# Task directions
Return every line from the one with "L154 64 L160" through the one with "178 L222 188", inclusive, exactly as it appears below.

[Dataset entries]

_ _ _ _ _

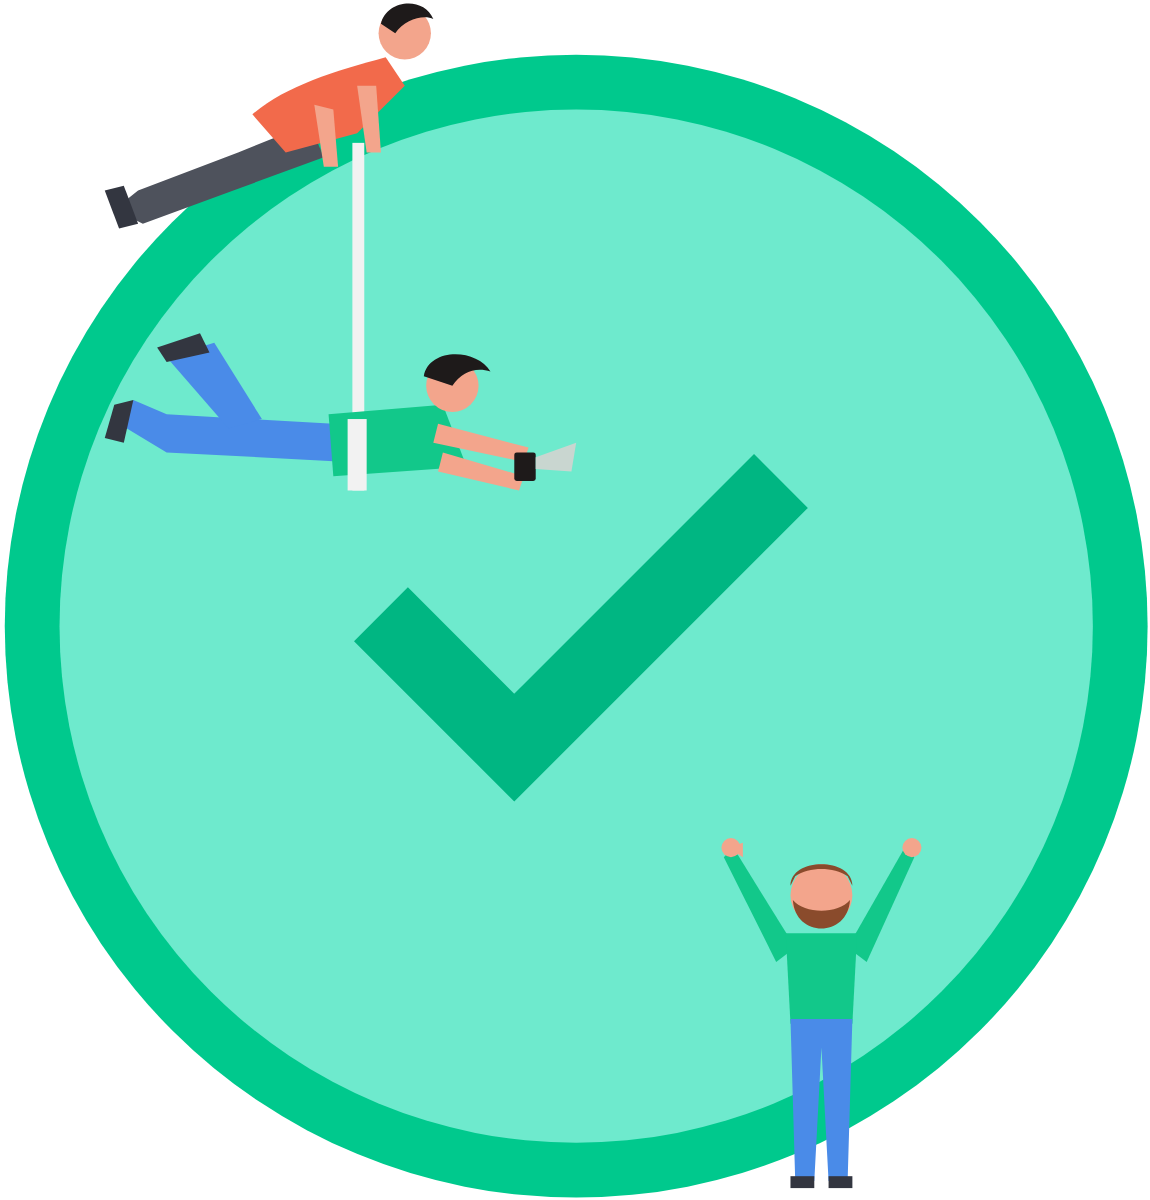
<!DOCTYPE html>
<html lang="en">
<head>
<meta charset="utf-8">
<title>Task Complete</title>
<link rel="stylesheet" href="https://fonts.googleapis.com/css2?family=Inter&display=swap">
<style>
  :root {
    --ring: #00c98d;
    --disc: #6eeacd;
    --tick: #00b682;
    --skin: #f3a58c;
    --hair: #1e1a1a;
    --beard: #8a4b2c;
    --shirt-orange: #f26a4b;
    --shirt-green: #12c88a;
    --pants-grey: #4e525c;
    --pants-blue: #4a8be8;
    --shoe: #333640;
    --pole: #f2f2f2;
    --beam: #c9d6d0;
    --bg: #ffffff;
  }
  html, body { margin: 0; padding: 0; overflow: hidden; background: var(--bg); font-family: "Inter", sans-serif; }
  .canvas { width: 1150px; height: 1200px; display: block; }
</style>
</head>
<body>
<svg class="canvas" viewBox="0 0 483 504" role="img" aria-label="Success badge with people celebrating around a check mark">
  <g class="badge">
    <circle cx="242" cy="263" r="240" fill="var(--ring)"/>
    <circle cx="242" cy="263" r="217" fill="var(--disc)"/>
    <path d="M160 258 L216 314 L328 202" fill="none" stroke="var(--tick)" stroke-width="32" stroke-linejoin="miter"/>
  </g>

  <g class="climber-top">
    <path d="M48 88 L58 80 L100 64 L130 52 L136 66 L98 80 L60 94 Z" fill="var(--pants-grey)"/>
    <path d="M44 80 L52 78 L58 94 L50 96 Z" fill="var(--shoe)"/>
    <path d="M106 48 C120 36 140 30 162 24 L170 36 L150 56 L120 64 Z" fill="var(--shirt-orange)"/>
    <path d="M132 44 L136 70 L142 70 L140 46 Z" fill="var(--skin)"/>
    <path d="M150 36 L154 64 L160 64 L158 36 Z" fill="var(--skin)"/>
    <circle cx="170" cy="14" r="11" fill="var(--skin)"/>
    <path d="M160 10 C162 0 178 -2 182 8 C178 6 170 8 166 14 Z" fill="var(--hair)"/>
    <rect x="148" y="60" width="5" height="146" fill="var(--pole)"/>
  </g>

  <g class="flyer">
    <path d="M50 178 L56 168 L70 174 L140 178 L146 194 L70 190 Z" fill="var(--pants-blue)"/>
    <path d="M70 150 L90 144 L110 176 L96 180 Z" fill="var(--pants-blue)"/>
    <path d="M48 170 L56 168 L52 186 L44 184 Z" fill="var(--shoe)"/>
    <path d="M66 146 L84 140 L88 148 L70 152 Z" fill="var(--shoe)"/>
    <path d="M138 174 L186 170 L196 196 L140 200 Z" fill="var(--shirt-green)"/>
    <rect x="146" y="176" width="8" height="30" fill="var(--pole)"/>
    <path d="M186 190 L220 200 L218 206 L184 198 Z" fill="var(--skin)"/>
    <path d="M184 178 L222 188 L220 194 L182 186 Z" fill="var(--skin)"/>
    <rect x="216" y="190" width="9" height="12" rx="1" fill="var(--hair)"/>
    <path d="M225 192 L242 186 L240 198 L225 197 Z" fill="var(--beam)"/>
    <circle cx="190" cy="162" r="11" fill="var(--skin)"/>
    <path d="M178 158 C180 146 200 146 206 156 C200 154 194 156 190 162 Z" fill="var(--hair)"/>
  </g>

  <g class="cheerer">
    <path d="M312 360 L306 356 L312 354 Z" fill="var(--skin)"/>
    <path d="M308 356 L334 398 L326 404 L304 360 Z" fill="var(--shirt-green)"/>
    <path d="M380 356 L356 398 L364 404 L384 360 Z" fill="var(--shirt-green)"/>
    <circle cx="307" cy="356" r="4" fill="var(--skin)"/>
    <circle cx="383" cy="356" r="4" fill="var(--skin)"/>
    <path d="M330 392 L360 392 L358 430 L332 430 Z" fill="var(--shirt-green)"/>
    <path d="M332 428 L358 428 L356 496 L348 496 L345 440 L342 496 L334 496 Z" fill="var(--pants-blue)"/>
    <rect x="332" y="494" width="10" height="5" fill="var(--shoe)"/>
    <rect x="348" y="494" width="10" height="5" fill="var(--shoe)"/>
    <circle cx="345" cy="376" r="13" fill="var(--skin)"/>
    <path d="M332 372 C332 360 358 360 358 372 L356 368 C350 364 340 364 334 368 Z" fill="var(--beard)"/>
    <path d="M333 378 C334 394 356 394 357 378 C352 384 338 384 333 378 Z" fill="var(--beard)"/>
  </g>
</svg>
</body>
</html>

_ _ _ _ _

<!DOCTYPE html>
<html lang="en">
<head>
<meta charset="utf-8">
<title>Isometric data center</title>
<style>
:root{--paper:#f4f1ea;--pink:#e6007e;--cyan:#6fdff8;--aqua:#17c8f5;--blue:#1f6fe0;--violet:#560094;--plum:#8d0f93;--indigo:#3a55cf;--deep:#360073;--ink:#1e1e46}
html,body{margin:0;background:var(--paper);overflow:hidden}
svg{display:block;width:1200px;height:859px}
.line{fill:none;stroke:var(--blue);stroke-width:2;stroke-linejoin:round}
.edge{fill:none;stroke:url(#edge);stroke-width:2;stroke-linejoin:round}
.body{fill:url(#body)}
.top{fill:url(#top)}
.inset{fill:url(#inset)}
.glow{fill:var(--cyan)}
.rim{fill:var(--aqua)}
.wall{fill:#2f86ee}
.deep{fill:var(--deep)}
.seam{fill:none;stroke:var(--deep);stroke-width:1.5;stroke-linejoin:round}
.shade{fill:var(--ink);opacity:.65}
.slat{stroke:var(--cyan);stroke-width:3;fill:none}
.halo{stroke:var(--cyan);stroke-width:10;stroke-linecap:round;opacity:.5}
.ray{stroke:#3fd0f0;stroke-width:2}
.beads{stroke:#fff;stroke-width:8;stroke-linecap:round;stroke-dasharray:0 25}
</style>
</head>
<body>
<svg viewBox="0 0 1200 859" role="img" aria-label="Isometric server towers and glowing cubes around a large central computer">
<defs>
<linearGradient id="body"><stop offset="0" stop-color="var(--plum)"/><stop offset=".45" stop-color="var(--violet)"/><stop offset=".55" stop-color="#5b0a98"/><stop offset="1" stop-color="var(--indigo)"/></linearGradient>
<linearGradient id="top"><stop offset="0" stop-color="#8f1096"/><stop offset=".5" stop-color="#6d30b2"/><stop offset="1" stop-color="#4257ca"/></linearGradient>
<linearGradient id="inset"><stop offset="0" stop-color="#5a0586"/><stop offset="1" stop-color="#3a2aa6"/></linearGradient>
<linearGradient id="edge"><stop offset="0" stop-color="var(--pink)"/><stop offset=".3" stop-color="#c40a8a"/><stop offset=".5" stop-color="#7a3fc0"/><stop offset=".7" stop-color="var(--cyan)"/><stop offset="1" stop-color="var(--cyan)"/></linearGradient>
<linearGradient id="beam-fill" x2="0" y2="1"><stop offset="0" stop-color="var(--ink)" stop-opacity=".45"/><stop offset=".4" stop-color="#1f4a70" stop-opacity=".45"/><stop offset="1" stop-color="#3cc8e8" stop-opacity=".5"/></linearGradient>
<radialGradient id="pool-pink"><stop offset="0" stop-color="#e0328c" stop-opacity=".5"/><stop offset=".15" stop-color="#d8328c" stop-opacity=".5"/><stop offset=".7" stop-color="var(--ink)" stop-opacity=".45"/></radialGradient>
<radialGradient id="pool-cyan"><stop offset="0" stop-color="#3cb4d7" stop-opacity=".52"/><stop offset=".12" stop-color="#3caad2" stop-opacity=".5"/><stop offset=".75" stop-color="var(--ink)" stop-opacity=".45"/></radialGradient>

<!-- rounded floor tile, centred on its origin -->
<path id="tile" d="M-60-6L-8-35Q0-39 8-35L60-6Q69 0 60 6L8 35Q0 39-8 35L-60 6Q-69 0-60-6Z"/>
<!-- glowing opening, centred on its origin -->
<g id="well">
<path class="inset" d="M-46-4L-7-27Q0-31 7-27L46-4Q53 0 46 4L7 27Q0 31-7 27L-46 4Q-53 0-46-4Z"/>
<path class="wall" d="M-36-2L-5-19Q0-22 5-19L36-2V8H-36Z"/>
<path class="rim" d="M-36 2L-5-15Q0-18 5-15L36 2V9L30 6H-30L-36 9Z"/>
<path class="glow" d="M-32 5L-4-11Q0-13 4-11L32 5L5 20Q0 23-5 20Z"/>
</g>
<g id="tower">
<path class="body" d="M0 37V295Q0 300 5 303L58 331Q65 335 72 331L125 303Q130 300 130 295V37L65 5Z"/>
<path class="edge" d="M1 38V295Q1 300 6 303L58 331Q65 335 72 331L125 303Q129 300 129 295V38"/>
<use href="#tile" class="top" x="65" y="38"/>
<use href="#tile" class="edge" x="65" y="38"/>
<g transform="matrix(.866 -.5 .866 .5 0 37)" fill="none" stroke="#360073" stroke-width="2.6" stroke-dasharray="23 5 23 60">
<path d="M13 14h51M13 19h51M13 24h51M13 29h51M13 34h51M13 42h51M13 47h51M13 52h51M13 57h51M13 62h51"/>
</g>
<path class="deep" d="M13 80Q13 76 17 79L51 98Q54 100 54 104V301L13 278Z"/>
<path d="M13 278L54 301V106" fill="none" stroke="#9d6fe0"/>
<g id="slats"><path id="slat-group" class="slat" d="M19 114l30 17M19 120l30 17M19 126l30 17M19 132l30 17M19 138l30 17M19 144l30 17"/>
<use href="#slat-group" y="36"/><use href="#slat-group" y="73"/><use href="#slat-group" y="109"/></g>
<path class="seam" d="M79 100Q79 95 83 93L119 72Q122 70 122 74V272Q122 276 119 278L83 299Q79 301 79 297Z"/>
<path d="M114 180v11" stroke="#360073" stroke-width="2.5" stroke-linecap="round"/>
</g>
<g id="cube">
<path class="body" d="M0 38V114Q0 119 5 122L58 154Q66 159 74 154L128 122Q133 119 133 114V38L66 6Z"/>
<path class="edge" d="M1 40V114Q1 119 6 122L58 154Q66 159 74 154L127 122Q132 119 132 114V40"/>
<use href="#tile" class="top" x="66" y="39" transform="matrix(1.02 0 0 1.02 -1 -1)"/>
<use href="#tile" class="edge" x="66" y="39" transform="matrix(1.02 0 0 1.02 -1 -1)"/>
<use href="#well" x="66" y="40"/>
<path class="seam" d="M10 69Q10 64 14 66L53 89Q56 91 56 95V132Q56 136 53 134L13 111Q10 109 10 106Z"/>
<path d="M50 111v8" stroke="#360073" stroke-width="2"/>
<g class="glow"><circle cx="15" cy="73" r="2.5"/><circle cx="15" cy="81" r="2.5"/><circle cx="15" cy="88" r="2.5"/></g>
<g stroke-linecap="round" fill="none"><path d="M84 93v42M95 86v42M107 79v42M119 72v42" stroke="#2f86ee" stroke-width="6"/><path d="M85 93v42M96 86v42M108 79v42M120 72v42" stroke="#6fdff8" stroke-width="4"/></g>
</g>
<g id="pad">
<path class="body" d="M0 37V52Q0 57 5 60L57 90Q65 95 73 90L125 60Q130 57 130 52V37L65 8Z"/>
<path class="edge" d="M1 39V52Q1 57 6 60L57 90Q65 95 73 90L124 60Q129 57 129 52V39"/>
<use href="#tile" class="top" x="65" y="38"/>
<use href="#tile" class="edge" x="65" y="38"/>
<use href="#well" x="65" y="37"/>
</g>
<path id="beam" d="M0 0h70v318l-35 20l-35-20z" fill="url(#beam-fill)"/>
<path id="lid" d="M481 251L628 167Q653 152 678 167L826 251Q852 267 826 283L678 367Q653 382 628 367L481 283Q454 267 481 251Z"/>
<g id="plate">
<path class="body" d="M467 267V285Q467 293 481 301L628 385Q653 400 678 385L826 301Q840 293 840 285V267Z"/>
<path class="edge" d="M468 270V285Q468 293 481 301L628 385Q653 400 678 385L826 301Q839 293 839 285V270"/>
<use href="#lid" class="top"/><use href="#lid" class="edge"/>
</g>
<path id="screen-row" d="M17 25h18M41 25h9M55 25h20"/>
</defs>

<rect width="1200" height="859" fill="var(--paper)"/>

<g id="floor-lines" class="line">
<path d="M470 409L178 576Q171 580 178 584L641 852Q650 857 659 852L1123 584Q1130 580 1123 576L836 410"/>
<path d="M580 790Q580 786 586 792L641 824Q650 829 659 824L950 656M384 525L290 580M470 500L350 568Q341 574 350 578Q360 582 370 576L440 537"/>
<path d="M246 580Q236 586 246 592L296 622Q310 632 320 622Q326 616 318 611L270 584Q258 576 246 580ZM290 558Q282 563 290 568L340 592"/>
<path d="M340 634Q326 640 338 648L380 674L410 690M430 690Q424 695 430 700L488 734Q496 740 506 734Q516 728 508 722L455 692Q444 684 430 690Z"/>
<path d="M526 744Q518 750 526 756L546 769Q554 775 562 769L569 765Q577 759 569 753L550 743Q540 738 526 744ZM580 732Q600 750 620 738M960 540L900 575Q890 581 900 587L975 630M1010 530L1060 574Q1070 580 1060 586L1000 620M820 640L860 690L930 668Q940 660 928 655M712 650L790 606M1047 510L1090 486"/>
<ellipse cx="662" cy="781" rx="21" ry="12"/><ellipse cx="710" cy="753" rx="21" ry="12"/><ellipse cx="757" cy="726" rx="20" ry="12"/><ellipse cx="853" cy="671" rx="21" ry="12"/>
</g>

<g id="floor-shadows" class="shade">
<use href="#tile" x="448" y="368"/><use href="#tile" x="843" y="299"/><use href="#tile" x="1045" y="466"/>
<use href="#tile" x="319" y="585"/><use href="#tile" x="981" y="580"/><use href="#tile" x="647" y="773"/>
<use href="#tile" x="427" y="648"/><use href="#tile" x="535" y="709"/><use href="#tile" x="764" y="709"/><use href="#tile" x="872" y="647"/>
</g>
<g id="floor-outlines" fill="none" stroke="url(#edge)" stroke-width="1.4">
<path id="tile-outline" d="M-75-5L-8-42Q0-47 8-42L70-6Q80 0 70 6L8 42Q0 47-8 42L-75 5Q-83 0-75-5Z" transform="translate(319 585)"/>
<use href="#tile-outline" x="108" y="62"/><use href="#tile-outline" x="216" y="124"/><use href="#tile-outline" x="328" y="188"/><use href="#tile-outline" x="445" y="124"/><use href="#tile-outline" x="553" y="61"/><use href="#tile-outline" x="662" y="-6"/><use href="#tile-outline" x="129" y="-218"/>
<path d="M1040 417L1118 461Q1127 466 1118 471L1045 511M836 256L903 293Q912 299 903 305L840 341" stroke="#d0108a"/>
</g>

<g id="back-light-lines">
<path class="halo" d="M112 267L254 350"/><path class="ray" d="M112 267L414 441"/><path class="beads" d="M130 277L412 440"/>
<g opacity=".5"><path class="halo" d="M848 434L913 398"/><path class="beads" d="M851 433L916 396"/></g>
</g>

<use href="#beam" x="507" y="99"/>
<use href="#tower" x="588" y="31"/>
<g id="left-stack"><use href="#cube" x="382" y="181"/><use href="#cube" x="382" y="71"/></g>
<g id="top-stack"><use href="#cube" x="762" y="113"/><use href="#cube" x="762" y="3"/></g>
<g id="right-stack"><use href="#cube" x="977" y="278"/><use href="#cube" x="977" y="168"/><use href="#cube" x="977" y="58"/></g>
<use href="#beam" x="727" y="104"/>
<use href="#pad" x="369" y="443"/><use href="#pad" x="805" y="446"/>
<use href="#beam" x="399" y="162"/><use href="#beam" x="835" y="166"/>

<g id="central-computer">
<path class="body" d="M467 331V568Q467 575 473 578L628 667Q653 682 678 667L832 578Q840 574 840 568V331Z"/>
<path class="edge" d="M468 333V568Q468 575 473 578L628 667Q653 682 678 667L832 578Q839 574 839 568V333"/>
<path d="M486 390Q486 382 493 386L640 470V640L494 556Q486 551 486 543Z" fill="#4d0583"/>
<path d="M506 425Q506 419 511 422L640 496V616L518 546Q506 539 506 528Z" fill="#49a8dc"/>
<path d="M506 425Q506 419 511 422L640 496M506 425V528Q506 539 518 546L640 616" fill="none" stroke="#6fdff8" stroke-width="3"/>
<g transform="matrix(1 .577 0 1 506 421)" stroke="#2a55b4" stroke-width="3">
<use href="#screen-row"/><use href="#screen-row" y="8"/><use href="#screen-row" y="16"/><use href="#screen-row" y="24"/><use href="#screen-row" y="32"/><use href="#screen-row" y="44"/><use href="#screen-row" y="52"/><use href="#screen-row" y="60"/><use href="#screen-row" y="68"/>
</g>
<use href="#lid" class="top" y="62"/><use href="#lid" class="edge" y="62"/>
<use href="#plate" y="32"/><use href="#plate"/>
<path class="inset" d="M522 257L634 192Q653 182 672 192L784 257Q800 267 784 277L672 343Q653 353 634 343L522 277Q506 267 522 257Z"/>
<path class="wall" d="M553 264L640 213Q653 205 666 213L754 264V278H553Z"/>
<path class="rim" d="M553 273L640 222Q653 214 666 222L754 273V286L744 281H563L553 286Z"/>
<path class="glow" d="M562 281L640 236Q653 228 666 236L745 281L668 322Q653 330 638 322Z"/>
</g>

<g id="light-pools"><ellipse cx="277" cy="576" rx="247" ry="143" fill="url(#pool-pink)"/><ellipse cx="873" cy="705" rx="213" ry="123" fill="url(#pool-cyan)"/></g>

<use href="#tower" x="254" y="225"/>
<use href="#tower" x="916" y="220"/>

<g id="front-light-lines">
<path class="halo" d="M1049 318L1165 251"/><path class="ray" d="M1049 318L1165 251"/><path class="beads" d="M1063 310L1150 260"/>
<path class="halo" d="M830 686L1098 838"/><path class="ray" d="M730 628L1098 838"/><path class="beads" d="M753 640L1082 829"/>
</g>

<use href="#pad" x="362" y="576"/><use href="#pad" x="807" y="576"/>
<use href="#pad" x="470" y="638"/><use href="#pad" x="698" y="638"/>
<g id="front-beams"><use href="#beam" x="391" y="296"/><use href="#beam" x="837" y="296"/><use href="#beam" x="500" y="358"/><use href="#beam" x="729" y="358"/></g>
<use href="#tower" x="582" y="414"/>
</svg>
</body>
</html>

_ _ _ _ _

# Result
    <path d="M150 36 L154 64 L160 64 L158 36 Z" fill="var(--skin)"/>
    <circle cx="170" cy="14" r="11" fill="var(--skin)"/>
    <path d="M160 10 C162 0 178 -2 182 8 C178 6 170 8 166 14 Z" fill="var(--hair)"/>
    <rect x="148" y="60" width="5" height="146" fill="var(--pole)"/>
  </g>

  <g class="flyer">
    <path d="M50 178 L56 168 L70 174 L140 178 L146 194 L70 190 Z" fill="var(--pants-blue)"/>
    <path d="M70 150 L90 144 L110 176 L96 180 Z" fill="var(--pants-blue)"/>
    <path d="M48 170 L56 168 L52 186 L44 184 Z" fill="var(--shoe)"/>
    <path d="M66 146 L84 140 L88 148 L70 152 Z" fill="var(--shoe)"/>
    <path d="M138 174 L186 170 L196 196 L140 200 Z" fill="var(--shirt-green)"/>
    <rect x="146" y="176" width="8" height="30" fill="var(--pole)"/>
    <path d="M186 190 L220 200 L218 206 L184 198 Z" fill="var(--skin)"/>
    <path d="M184 178 L222 188 L220 194 L182 186 Z" fill="var(--skin)"/>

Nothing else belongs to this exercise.